What made you choose Cornwall as the setting?

It couldn’t have been anywhere else. It’s a spiritual place. In the opening chapter of The Forgiving Sand, my character is torn between the beauty and the haunting melancholy of the landscape. There’s a certain atmosphere there which I haven’t found anywhere else. I love Cornwall and have lived there, on and off, for several years. My first glimpse of it was when my father wanted to join the artist’s colony in St. Ives in the 1960s, so we all moved there to a tiny fisherman’s cottage. I had just left school and I worked as a waitress in a café on the harbour. In that beautiful setting I felt inexplicably sad; this was the inspiration for my novel.

Do you have any particular quirks or rituals when you’re writing?

I have to be alone to write. Fortunately I have my own study upstairs and I usually try to stick to the hours between 10am and 5pm, breaking for lunch to feed and walk the dog, and do housework I suppose. I used to spend all day writing but recently I’ve had to give more time to ‘social networking’ – it’s essential these days of course. I also spend a bit of time on background research. At the start of the day I like to sit down at the PC with a cup of tea and put on a CD, either pop or classical, depending on my mood and what I’m writing about. Music often feeds my imagination.

What books do you love to read?

These days I mostly read non-fiction because I don’t have time for research otherwise. I do love reading novels though, especially the classics like Dickens. Recently I’ve been reading more contemporary stuff. I’ve just read and enjoyed ‘The Curious Incident of the Dog in the Night-Time’ by Mark Haddon and ‘The Unlikely Pilgrimage of Harold Fry’ by Rachel Joyce. Currently I’m researching the lifestyle and history of Romany Gypsies because that’s the subject of the novel I’m currently working on. This is a kind of relaxation for me, indulging in my love for nature and taking a break from troubles in the workplace to pursue the freedom of the open road. As with The Forgiving Sand, it will be set in Cornwall.

Theresa’s latest book, The Forgiving Sand is out from 31 May 2013.

OUT NOW: The Natural Beauty of Cornwall by Peter Maxted

The Natural Beauty of Cornwall by Peter MaxtedPeter Maxted settled in Cornwall in 1983 (and was a frequent visitor before then) after working around the world as a teacher, journalist and travel writer. He has edited local and national magazines, run a regional advertising and marketing company and written several books. He is currently Communications and Marketing Officer for the Cornwall AONB and presents a weekly environment-themed show on local radio.
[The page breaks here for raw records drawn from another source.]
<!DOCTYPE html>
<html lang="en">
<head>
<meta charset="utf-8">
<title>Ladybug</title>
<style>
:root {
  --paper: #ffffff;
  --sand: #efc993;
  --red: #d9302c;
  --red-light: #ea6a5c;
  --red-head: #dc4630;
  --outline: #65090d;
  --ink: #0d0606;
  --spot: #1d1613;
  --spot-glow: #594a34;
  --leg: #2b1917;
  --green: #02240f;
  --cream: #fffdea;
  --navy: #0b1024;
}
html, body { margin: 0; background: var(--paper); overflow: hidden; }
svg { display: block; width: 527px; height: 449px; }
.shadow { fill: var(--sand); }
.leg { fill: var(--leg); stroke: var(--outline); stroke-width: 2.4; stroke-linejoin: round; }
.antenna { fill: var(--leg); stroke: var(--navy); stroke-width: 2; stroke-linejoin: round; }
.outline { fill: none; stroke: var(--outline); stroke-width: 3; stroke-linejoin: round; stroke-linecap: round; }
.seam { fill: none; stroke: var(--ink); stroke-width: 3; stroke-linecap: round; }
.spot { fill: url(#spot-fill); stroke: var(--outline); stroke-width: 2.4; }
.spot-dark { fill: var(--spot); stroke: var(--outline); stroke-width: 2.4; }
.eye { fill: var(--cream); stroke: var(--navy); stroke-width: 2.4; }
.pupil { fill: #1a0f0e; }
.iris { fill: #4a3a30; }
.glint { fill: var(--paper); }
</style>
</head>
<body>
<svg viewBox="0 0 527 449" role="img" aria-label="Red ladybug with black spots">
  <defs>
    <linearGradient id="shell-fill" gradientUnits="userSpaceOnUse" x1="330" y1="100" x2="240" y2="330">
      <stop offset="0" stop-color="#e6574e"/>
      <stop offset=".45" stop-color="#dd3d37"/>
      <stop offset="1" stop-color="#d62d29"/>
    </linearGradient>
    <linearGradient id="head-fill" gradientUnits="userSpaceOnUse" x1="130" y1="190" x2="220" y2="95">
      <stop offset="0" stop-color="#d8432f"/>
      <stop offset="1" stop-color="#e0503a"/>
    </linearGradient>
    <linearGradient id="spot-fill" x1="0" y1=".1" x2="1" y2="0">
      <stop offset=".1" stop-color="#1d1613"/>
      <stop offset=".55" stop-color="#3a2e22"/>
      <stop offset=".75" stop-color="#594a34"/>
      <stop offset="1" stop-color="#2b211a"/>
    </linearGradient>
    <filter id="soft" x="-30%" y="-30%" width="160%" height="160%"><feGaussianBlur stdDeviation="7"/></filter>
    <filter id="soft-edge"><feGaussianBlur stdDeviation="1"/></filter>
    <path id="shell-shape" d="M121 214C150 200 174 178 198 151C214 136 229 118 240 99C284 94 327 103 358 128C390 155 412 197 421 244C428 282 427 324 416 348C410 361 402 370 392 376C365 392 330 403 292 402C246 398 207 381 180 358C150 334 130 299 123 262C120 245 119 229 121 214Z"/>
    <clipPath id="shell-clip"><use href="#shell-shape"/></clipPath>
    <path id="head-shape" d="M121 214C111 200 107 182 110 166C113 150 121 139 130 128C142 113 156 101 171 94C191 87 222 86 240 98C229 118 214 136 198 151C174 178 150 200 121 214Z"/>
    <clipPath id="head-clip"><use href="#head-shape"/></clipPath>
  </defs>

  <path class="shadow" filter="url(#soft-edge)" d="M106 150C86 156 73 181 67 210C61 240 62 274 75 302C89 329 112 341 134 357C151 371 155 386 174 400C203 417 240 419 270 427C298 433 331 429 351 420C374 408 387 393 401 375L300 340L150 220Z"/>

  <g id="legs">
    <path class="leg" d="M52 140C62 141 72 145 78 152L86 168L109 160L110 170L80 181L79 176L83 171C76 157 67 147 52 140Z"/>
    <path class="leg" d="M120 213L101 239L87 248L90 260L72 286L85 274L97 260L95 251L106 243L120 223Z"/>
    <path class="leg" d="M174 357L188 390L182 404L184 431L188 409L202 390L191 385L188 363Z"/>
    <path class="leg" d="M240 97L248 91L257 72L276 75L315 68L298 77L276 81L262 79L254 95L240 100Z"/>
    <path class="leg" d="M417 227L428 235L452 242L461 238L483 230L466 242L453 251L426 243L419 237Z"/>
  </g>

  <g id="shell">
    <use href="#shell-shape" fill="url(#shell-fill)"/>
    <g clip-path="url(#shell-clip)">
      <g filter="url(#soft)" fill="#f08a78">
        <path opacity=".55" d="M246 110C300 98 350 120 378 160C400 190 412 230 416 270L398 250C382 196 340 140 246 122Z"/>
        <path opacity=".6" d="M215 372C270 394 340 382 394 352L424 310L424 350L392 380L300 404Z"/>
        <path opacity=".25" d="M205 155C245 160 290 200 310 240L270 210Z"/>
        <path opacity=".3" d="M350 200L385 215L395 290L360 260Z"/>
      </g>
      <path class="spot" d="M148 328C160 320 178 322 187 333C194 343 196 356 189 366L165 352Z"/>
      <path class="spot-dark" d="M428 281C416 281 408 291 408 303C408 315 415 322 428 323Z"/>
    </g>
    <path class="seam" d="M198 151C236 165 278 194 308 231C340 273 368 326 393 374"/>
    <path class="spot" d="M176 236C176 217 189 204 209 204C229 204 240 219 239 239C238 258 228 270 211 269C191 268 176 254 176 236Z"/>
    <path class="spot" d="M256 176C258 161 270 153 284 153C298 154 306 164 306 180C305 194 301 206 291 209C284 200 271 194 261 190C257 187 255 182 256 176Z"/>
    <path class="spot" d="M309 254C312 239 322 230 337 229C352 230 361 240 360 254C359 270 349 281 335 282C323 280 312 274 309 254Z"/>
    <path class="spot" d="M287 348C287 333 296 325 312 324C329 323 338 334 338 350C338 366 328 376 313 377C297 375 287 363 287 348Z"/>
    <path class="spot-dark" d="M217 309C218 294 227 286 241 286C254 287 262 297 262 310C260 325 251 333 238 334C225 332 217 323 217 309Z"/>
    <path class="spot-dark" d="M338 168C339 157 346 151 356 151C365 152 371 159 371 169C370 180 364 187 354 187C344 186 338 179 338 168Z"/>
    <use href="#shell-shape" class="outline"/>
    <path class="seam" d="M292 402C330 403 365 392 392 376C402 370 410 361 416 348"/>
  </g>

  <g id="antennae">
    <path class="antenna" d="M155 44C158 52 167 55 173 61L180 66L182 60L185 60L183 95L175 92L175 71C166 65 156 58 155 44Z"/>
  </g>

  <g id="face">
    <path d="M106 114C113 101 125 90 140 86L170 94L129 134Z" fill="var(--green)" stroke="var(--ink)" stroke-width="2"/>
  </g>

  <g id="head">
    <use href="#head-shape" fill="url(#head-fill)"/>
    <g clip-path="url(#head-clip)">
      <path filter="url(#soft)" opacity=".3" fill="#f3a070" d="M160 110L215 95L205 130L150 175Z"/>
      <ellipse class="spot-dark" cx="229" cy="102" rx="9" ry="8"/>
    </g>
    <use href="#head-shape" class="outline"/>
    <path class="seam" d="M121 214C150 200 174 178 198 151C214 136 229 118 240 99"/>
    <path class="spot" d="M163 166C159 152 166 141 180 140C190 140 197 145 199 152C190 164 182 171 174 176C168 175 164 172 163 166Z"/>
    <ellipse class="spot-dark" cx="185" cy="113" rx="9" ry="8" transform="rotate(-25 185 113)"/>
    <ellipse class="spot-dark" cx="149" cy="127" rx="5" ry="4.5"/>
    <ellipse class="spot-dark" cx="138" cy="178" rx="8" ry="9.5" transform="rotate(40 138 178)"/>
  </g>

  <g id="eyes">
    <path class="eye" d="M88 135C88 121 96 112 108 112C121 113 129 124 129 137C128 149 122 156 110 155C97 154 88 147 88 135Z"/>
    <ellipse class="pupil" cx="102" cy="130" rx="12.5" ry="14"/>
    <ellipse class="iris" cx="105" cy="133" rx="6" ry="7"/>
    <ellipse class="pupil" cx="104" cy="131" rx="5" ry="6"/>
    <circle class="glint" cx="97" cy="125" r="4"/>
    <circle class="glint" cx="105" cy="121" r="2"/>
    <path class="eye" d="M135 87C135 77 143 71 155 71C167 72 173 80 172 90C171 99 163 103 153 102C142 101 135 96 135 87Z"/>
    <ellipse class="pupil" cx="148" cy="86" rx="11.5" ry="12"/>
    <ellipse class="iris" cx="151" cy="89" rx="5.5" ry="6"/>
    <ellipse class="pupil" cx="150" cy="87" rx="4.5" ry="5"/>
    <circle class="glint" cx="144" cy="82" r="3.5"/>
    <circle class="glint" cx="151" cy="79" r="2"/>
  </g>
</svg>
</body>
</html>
The Natural Beauty of Cornwall by Peter Maxted blurb

The Natural Beauty of Cornwall is the ideal companion to help you explore a landscape of quite extraordinary variety. From the wild northern coast to the peaceful estuaries of the south and from the high windswept moors and heaths to the hidden wooded valleys, this book captures the very essence of Cornwall.

Author Peter Maxted has lived in the area for some thirty years during which time he has keenly explored the length and breadth of it on foot, by bike and by boat. Concentrating mainly on the third of the county that is an Area of Outstanding Natural Beauty as well as the ‘gateway’ towns, The Natural Beauty of Cornwall delves into geology, history, the rich industrial heritage and, of course, the astonishing scenery of one of the most beautiful counties in the British Isles.
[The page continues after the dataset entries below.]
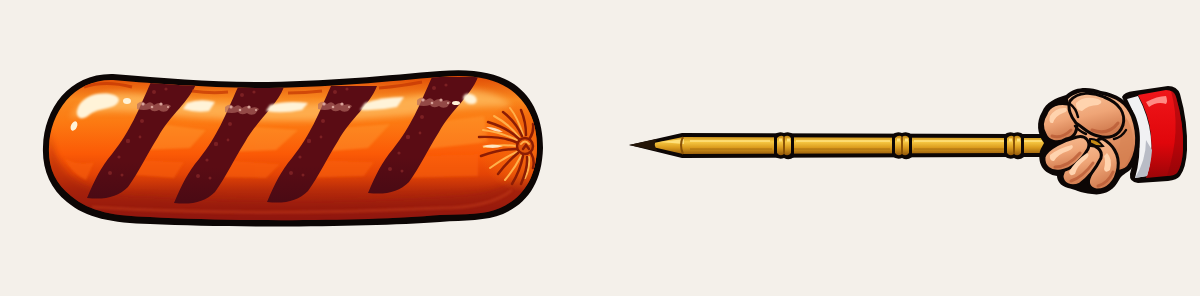
<!DOCTYPE html>
<html lang="en">
<head>
<meta charset="utf-8">
<title>Sausage and skewer</title>
<style>
:root{--paper:#f4f0ea;--ink:#0c0605;--char:#4a0a12;--char-dark:#2c0509;--shine:#fff3d8;--glow:#ffb04a;--crease:#8c1d04;--bamboo-dark:#8a5206;--bamboo-light:#ffe07a;--skin:#f0a878;--skin-light:#ffd3ae;--skin-shade:#b85a35;--red:#e3080c;--red-dark:#8f0508;--cuff:#f1f1f3}
html,body{margin:0;height:100%;overflow:hidden;background:var(--paper)}
svg{display:block;width:1200px;height:296px}
.ink{fill:var(--ink)}
.line{fill:none;stroke:var(--ink);stroke-linecap:round;stroke-linejoin:round}
.shine{fill:var(--shine)}
.crease{fill:none;stroke:var(--crease);stroke-width:2.5;stroke-linecap:round}
.pleat{fill:none;stroke:var(--glow);stroke-width:2;stroke-linecap:round}
.skin{fill:url(#skin);stroke:var(--ink);stroke-width:3;stroke-linejoin:round}
.skin-light{fill:var(--skin-light)}
.skin-shade{fill:none;stroke:var(--skin-shade);stroke-width:3;stroke-linecap:round;opacity:.75}
</style>
</head>
<body>
<svg viewBox="0 0 1200 296" role="img" aria-label="A grilled sausage, and a fist holding a bamboo skewer">
<defs>
  <linearGradient id="casing" x1="0" y1="76" x2="0" y2="220" gradientUnits="userSpaceOnUse">
    <stop offset="0" stop-color="#e04a04"/><stop offset=".16" stop-color="#f98a20"/><stop offset=".32" stop-color="#fc7a12"/><stop offset=".54" stop-color="#fb5a06"/><stop offset=".68" stop-color="#e44405"/><stop offset=".8" stop-color="#b52a0a"/><stop offset="1" stop-color="#8f1710"/>
  </linearGradient>
  <linearGradient id="grill" x1="0" y1="80" x2="0" y2="200" gradientUnits="userSpaceOnUse">
    <stop offset="0" stop-color="#5a0c14"/><stop offset=".3" stop-color="#4a0a14"/><stop offset=".7" stop-color="#520a0a"/><stop offset=".88" stop-color="#6d0f08"/><stop offset="1" stop-color="#8a1809" stop-opacity=".5"/>
  </linearGradient>
  <linearGradient id="bamboo" x1="0" y1="136" x2="0" y2="155" gradientUnits="userSpaceOnUse">
    <stop offset="0" stop-color="#c88a14"/><stop offset=".3" stop-color="#f7c944"/><stop offset=".6" stop-color="#dc9d1e"/><stop offset="1" stop-color="#94590a"/>
  </linearGradient>
  <linearGradient id="skin" x1="0" y1="0" x2=".3" y2="1">
    <stop offset="0" stop-color="#f9c096"/><stop offset=".55" stop-color="#efa577"/><stop offset="1" stop-color="#d07a4e"/>
  </linearGradient>
  <linearGradient id="sleeve" x1="0" y1="0" x2="0" y2="1">
    <stop offset="0" stop-color="#f0161a"/><stop offset=".6" stop-color="#e0060b"/><stop offset="1" stop-color="#9c0508"/>
  </linearGradient>
  <radialGradient id="tip" cx="524" cy="146" r="46" gradientUnits="userSpaceOnUse">
    <stop offset="0" stop-color="#f56a10"/><stop offset=".6" stop-color="#f06008" stop-opacity=".7"/><stop offset="1" stop-color="#f06008" stop-opacity="0"/>
  </radialGradient>
  <filter id="soft" x="-20%" y="-40%" width="140%" height="180%"><feGaussianBlur stdDeviation="3"/></filter>
  <filter id="soften" x="-20%" y="-40%" width="140%" height="180%"><feGaussianBlur stdDeviation="1"/></filter>
  <path id="sausage-shape" d="M113 80C160 84 200 87 255 88C330 88 390 81 440 77C470 74 492 78 508 88C528 101 537 122 537 148C536 178 523 198 500 208C484 215 466 214 440 215C370 221 240 222 150 217C115 216 90 212 71 196C55 183 48 167 49 147C50 112 74 79 113 80Z"/>
  <clipPath id="sausage-clip"><use href="#sausage-shape"/></clipPath>
  <path id="grill-mark" d="M0 0L46 0C38 20 20 32 7 55C-5 74 -12 90 -23 105C-33 115 -46 118 -64 116C-56 97 -50 85 -39 72C-20 48 -13 29 0 0Z"/>
  <g id="grill-glints">
    <path d="M-11 25q5-5 9 0q5-4 8 1q6-4 9 0q5-2 8 1l-4 5q-5 2-8-1q-6 3-9-1q-6 2-13 0z" fill="#b26a62" opacity=".65"/>
    <g fill="#d9a39a"><circle cx="-5" cy="25" r="1.6"/><circle cx="4" cy="28" r="1.3"/><circle cx="13" cy="25" r="1.6"/><circle cx="20" cy="28" r="1.1"/></g>
    <g fill="#8a2a2a" opacity=".7"><circle cx="6" cy="13" r="2"/><circle cx="18" cy="10" r="1.6"/><circle cx="-6" cy="42" r="2"/><circle cx="-20" cy="62" r="2.2"/><circle cx="-8" cy="58" r="1.4"/><circle cx="-29" cy="78" r="1.6"/><circle cx="-38" cy="94" r="2"/><circle cx="-26" cy="96" r="1.5"/></g>
  </g>
  <g id="bamboo-joint">
    <path class="ink" d="M-10 135Q-6 131 0 133Q6 131 10 135V157Q5 161 0 158Q-5 160-10 156Z"/>
    <path d="M-7 138Q-3 134 0 137Q4 134 7 138V153Q4 157 0 154Q-4 157-7 153Z" fill="url(#bamboo)"/>
    <path d="M0 137V154" stroke="var(--bamboo-dark)" stroke-width="2"/>
    <path d="M-5 140h3M3 140h3" stroke="var(--bamboo-light)" stroke-width="3"/>
  </g>
</defs>

<rect width="1200" height="296" fill="var(--paper)"/>

<g id="sausage">
  <path class="ink" d="M113 74C165 78 205 82 255 82C325 82 390 75 440 71C474 68 497 73 514 84C534 98 543 121 543 148C542 182 528 203 503 214C486 221 466 220 440 222C370 227 240 228 150 224C112 223 86 218 67 202C50 188 42 169 43 147C44 108 70 73 113 74Z"/>
  <use href="#sausage-shape" fill="url(#casing)"/>
  <g clip-path="url(#sausage-clip)">
    <path d="M49 130C56 180 90 196 150 196C270 204 400 200 470 194C510 190 530 172 538 140V225H45Z" fill="#8f160e" opacity=".4" filter="url(#soft)"/>
    <path d="M70 118C90 84 130 92 180 100C270 108 370 104 440 92C470 86 500 92 512 106C480 106 450 108 420 114C330 124 230 122 160 114C120 110 90 110 70 118Z" fill="#ffc46a" opacity=".65" filter="url(#soft)"/>
    <g fill="#ff9a30" opacity=".45" filter="url(#soften)">
      <path d="M160 124L206 130L190 148L142 150Z"/><path d="M246 126L298 130L276 150L226 152Z"/><path d="M338 128L390 124L368 148L318 152Z"/><path d="M436 122L484 116L488 142L418 150Z"/>
    </g>
    <g fill="#fb6208" opacity=".6" filter="url(#soften)">
      <path d="M64 158Q78 166 94 162L86 180Q72 174 64 158Z"/><path d="M136 160L184 162L174 178L124 174Z"/><path d="M222 160L280 164L266 178L212 177Z"/><path d="M314 160L374 162L364 176L302 178Z"/><path d="M412 156L478 154L478 176L400 178Z"/>
    </g>
    <g fill="url(#grill)">
      <use href="#grill-mark" x="151" y="82"/><use href="#grill-mark" x="238" y="87"/><use href="#grill-mark" x="331" y="86"/><use href="#grill-mark" x="432" y="77"/>
    </g>
    <use href="#grill-glints" x="148" y="79"/><use href="#grill-glints" x="236" y="82"/><use href="#grill-glints" x="329" y="79"/><use href="#grill-glints" x="428" y="75"/>
    <g id="sausage-shine" class="shine">
      <path d="M77 111C80 98 94 92 110 94C121 96 121 102 114 106C104 110 96 109 89 115C82 121 76 118 77 111Z" filter="url(#soften)"/>
      <ellipse cx="74" cy="126" rx="3" ry="5" transform="rotate(24 74 126)"/>
      <ellipse cx="127" cy="101" rx="4" ry="3"/>
      <g filter="url(#soften)">
        <path d="M187 103Q200 98 215 102L209 111Q196 113 183 109Z"/><path d="M270 105Q287 100 308 103L302 110Q282 114 266 111Z"/><path d="M365 103Q382 97 404 97L397 107Q378 111 360 110Z"/>
      </g>
      <ellipse cx="470" cy="99" rx="7" ry="5" transform="rotate(20 470 99)" filter="url(#soften)"/>
      <ellipse cx="456" cy="103" rx="4" ry="2"/>
    </g>
    <path d="M84 87Q105 80 132 87M192 91Q212 94 228 92M288 93Q305 93 322 91M379 88Q402 86 422 82" fill="none" stroke="#c33604" stroke-width="3" opacity=".7"/>
    <path d="M92 207Q250 217 440 208Q490 208 512 190" fill="none" stroke="#c8401e" stroke-width="3" opacity=".45" filter="url(#soften)"/>
    <g id="sausage-knot">
      <circle cx="524" cy="146" r="46" fill="url(#tip)"/>
      <g class="pleat">
        <path d="M517 140Q500 132 483 130M519 137Q509 124 494 116M523 135Q518 118 510 108M516 146Q502 144 484 147M517 152Q505 157 490 168M521 156Q515 168 505 180M529 157Q530 168 525 178"/>
      </g>
      <g class="crease">
        <path d="M518 143Q502 136 479 137M519 139Q508 128 488 122M522 136Q516 122 503 112M526 135Q526 122 521 110M530 138Q534 132 533 124M517 149Q500 149 481 156M518 153Q507 162 498 174M523 156Q520 171 512 184M527 157Q528 168 521 184M531 153Q535 160 533 168"/>
      </g>
      <path class="shine" d="M482 146Q492 143 503 146Q493 150 482 146ZM486 127Q496 127 503 132Q494 132 486 127Z" opacity=".85"/>
      <circle cx="525" cy="146" r="8" fill="#e0560b" stroke="var(--crease)" stroke-width="2.5"/>
      <path d="M521 144Q525 139 529 144" class="pleat"/>
      <path class="crease" d="M523 149L526 145L529 149"/>
    </g>
  </g>
</g>

<g id="skewer">
  <path class="ink" d="M629 145L682 133L1052 134V157L682 158Z"/>
  <path d="M644 145L683 137L1050 138V153L683 154Z" fill="url(#bamboo)"/>
  <path d="M629 145L657 139Q652 145 658 151Z" fill="#241507"/>
  <path d="M660 142L684 139V144Z" fill="var(--bamboo-light)"/>
  <path d="M683 137Q679 145 683 154" fill="none" stroke="var(--bamboo-dark)" stroke-width="2"/>
  <path d="M690 141H770M796 141H890M914 141H1004M1024 141H1042" stroke="var(--bamboo-light)" stroke-width="2" opacity=".85"/>
  <path d="M690 149H772M794 149H890M914 149H1004" stroke="var(--bamboo-dark)" stroke-width="1" opacity=".5"/>
  <use href="#bamboo-joint" x="784"/><use href="#bamboo-joint" x="902"/><use href="#bamboo-joint" x="1014"/>
</g>

<g id="sleeve-arm">
  <path class="ink" d="M1122 97Q1124 92 1134 91L1168 86Q1177 86 1180 94Q1188 122 1187 150Q1186 168 1180 176Q1177 180 1168 181L1138 183Q1129 182 1130 174Q1142 136 1122 97Z"/>
  <path d="M1138 95L1166 90Q1174 90 1176 97Q1184 124 1183 150Q1182 166 1177 173Q1174 176 1167 176L1146 178Q1160 134 1138 95Z" fill="url(#sleeve)"/>
  <path d="M1171 91Q1175 92 1176 97Q1184 124 1183 150Q1182 166 1177 173L1167 176Q1182 130 1171 91Z" fill="var(--red-dark)" opacity=".5"/>
  <path d="M1146 102Q1157 96 1166 96Q1168 101 1166 104Q1157 101 1149 107Z" fill="#ff8a84"/>
  <path d="M1127 99L1138 96Q1159 136 1147 176L1135 178Q1147 136 1127 99Z" fill="var(--cuff)"/>
  <path d="M1146 140Q1146 160 1135 178L1147 176Q1151 164 1152 150Z" fill="#b9bcc6"/>
</g>

<g id="fist">
  <path class="ink" d="M1042 112C1046 102 1056 98 1066 95C1076 86 1090 87 1101 91C1116 93 1129 101 1135 115C1143 134 1141 154 1131 169C1126 174 1122 174 1119 180C1114 190 1104 196 1092 194C1080 193 1074 189 1068 188C1060 186 1057 180 1057 176C1044 174 1037 164 1040 151C1041 148 1043 145 1044 143C1037 134 1036 122 1042 112Z"/>
  <path d="M1068 99C1080 89 1092 92 1102 95C1116 98 1126 104 1131 117C1138 136 1136 154 1127 166C1120 172 1112 170 1106 164L1090 148L1072 136Z" fill="url(#skin)"/>
  <path d="M1115 107Q1132 118 1133 140Q1132 156 1124 167L1112 166Q1128 138 1115 107Z" fill="#d98555" opacity=".7"/>
  <path class="skin" d="M1046 114C1049 105 1059 102 1068 104C1077 107 1080 114 1077 124C1077 132 1074 138 1066 139C1058 144 1048 142 1045 134C1041 127 1042 120 1046 114Z"/>
  <path class="skin" d="M1070 101C1078 91 1093 92 1104 97C1119 103 1126 113 1123 125C1119 137 1108 139 1098 136C1088 134 1084 128 1076 123C1071 117 1067 108 1070 101Z"/>
  <path class="skin" d="M1103 139C1112 144 1120 154 1118 168C1116 182 1107 191 1096 190C1088 188 1087 182 1090 176C1095 164 1097 156 1094 147C1096 140 1099 138 1103 139Z"/>
  <path class="skin" d="M1087 146C1096 144 1103 150 1101 158C1096 168 1089 178 1080 184C1071 188 1062 184 1062 176C1065 164 1076 150 1087 146Z"/>
  <path class="skin" d="M1077 137C1086 135 1091 142 1088 149C1081 161 1072 169 1061 171C1050 173 1043 166 1044 157C1047 148 1065 140 1077 137Z"/>
  <path d="M1090 139Q1097 138 1103 146Q1096 147 1090 143Z" fill="#c58a14" stroke="var(--ink)" stroke-width="2"/>
  <g class="skin-light">
    <path d="M1050 116Q1056 107 1066 108Q1069 111 1063 113Q1055 116 1053 123Q1048 124 1050 116Z"/>
    <path d="M1076 103Q1084 95 1098 99Q1105 102 1098 105Q1088 105 1082 111Q1075 110 1076 103Z"/>
    <path d="M1050 155Q1059 148 1072 145Q1075 148 1068 151Q1058 154 1054 161Q1049 161 1050 155Z"/>
    <path d="M1069 172Q1075 161 1087 153Q1091 155 1085 160Q1077 166 1075 174Q1070 177 1069 172Z"/>
    <path d="M1107 153Q1113 159 1110 170Q1105 174 1104 169Q1106 161 1104 156Z"/>
  </g>
  <path class="skin-shade" d="M1052 136Q1062 139 1071 130M1092 130Q1108 136 1118 123M1055 167Q1068 167 1080 153M1071 181Q1083 177 1093 163M1098 186Q1108 183 1113 172"/>
  <path class="line" stroke-width="2.5" d="M1070 104Q1076 108 1078 117M1075 126Q1079 131 1086 134M1114 139Q1122 137 1126 130"/>
</g>
</svg>
</body>
</html>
The Natural Beauty of Cornwall by Peter Maxted is out now

The Natural Beauty of Cornwall by Peter Maxted